*TASK REQUIREMENTS*:
Locate every line below that contains the word "block" and copy it.

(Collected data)
☆ ☆ ☆ ☆
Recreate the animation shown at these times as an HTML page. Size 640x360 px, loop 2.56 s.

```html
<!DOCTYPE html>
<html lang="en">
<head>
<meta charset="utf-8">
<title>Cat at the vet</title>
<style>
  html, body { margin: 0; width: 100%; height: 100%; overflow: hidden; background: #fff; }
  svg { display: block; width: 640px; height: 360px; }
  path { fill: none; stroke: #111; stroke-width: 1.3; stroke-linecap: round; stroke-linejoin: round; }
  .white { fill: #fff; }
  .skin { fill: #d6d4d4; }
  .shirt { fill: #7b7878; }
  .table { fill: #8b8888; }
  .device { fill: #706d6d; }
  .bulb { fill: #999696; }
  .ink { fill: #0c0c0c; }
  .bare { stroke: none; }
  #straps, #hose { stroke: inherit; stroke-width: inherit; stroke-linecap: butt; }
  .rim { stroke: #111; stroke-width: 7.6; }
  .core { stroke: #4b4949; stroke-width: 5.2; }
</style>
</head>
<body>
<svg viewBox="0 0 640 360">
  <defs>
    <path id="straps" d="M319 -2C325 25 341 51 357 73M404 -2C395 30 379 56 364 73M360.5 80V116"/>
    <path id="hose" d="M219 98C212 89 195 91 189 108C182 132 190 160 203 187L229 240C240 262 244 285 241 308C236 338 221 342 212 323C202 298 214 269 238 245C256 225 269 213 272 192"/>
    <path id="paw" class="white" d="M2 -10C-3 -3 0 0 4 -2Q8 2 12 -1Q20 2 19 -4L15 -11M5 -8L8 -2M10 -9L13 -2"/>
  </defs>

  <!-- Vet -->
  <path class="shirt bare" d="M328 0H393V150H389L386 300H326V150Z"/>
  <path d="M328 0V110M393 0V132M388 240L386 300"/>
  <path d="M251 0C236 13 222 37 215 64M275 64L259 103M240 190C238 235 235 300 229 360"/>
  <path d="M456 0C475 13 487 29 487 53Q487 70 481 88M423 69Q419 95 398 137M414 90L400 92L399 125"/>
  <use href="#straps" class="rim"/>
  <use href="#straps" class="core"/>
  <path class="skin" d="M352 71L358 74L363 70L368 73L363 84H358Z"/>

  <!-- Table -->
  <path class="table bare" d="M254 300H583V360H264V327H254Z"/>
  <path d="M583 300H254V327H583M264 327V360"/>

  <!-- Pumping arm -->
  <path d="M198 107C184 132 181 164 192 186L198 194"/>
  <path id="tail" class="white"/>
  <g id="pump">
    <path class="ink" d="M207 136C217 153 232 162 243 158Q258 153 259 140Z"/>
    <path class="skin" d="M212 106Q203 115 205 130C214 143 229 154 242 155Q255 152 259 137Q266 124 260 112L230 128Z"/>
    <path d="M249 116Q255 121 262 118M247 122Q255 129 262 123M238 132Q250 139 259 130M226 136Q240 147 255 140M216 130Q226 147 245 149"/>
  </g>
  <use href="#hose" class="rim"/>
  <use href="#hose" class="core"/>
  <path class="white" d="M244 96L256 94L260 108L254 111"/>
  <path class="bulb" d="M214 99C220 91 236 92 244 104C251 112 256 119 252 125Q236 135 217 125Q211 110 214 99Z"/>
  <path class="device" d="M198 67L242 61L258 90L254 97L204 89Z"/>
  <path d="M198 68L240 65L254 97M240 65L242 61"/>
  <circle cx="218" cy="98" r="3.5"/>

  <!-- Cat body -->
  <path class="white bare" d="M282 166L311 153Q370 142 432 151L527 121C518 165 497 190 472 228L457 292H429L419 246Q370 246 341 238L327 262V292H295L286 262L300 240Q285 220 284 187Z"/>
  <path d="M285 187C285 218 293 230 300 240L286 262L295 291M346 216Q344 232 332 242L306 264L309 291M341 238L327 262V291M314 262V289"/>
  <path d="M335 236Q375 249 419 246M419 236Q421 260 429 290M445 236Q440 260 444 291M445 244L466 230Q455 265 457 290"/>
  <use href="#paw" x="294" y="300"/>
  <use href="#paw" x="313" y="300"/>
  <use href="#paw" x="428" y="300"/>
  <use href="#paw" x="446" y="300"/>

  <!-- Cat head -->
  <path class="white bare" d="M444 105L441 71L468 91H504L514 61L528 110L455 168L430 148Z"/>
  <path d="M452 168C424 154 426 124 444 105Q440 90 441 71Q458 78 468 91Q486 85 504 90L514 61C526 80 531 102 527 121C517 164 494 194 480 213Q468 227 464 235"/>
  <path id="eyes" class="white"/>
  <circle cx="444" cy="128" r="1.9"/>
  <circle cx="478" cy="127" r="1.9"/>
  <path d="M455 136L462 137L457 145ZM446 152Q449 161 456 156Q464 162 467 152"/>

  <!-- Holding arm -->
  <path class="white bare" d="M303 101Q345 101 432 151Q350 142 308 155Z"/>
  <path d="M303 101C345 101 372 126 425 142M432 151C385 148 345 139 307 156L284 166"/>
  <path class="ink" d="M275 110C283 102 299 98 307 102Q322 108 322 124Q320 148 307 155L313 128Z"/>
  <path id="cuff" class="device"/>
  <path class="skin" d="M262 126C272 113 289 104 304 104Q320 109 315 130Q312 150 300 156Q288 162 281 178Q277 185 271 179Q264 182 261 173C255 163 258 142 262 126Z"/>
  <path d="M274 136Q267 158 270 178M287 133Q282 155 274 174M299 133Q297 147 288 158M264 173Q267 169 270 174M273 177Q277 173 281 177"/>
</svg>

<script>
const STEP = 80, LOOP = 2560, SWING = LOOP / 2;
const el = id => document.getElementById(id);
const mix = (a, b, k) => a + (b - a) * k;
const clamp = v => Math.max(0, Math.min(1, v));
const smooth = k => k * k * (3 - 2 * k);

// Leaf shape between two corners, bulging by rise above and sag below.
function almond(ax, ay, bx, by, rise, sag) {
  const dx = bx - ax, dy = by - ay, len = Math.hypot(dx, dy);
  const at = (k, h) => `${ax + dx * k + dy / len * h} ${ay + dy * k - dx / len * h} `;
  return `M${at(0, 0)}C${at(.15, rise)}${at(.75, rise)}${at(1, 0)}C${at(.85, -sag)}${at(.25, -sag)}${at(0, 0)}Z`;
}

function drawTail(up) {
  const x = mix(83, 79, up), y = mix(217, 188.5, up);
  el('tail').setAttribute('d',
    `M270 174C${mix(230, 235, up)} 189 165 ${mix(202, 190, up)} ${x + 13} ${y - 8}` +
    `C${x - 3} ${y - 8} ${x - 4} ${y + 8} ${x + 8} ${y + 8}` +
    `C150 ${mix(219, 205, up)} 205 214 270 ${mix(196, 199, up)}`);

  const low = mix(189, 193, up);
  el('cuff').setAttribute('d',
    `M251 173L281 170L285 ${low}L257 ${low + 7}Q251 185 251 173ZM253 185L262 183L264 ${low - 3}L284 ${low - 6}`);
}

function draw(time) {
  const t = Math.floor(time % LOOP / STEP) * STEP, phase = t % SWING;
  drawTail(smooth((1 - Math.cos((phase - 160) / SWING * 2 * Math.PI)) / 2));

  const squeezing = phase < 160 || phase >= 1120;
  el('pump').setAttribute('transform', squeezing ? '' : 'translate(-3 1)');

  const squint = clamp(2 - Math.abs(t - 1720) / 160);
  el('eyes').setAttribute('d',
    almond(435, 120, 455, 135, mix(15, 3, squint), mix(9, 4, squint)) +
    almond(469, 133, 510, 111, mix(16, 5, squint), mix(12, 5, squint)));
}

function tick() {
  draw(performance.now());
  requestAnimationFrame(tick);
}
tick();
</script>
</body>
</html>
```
☆ ☆ ☆ ☆
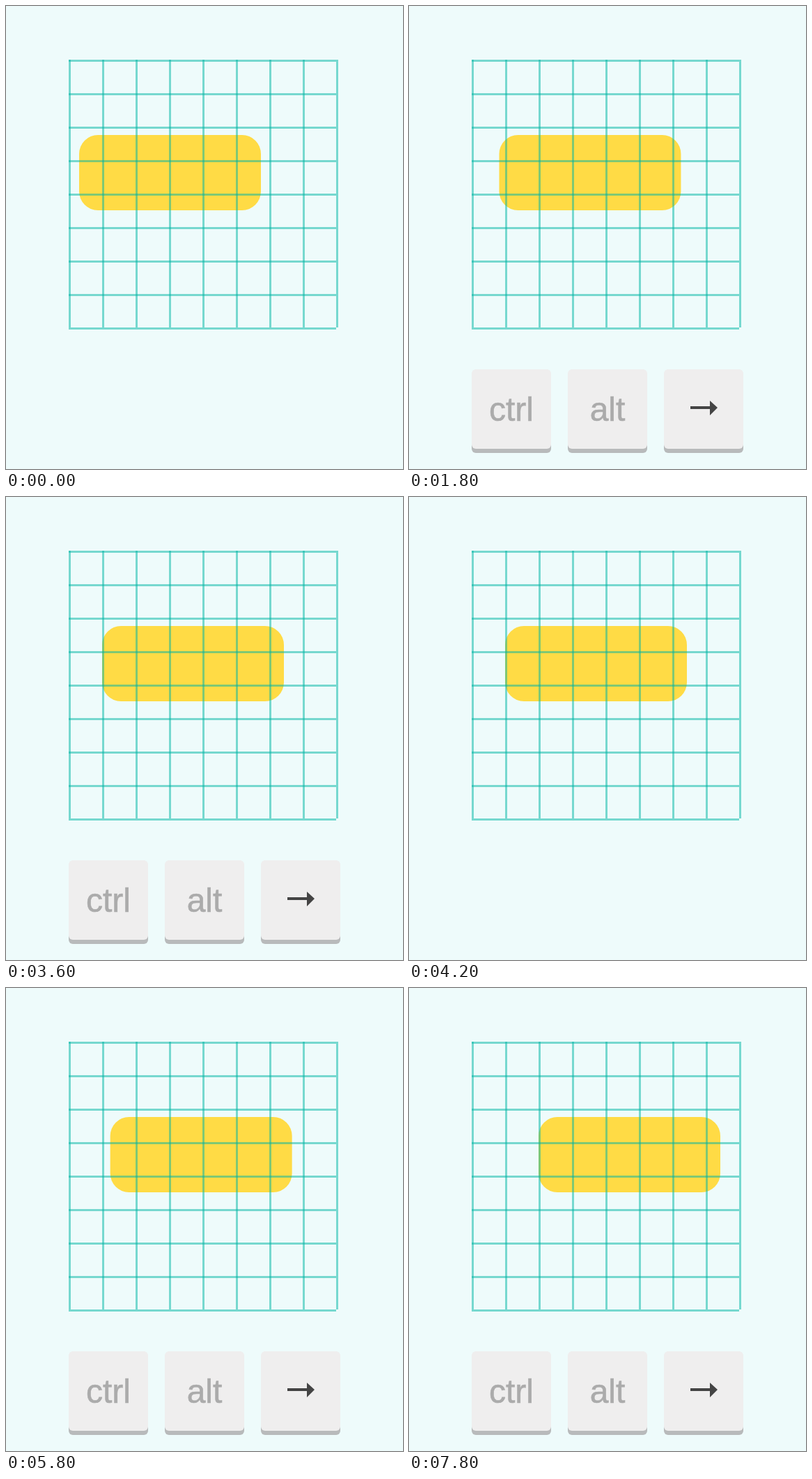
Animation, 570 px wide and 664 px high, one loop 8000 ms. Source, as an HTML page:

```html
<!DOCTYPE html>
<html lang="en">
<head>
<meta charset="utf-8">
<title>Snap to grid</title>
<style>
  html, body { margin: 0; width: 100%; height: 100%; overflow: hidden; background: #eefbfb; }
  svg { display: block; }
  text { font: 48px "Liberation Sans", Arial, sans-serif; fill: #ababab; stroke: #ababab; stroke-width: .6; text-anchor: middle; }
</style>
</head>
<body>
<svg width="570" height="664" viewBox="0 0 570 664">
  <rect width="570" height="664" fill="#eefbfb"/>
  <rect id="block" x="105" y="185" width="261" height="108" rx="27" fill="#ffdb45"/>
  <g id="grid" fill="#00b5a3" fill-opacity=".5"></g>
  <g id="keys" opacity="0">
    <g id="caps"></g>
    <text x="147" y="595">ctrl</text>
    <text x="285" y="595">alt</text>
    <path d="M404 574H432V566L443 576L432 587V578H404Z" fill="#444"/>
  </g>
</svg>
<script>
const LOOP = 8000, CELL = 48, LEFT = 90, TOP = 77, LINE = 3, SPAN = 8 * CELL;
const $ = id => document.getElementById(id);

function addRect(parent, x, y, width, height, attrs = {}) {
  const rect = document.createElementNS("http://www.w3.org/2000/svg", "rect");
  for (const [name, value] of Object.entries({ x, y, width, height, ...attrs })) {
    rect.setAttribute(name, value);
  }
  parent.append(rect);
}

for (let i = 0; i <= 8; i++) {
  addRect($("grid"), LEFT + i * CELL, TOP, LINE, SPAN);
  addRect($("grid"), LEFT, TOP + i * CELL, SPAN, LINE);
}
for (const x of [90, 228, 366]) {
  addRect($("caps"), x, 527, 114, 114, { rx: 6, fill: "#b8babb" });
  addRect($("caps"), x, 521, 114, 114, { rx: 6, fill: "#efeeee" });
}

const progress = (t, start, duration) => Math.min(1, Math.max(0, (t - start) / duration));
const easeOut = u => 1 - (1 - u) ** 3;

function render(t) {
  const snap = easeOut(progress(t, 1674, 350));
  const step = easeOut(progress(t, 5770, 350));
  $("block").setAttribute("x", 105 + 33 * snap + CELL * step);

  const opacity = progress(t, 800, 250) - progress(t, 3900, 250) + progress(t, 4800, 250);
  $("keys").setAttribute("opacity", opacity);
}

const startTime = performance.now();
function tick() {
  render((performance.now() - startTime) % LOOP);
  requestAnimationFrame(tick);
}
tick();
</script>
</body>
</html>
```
☆ ☆ ☆ ☆
*TASK OUTPUT*:
  svg { display: block; width: 640px; height: 360px; }
  svg { display: block; }
  <rect id="block" x="105" y="185" width="261" height="108" rx="27" fill="#ffdb45"/>
  $("block").setAttribute("x", 105 + 33 * snap + CELL * step);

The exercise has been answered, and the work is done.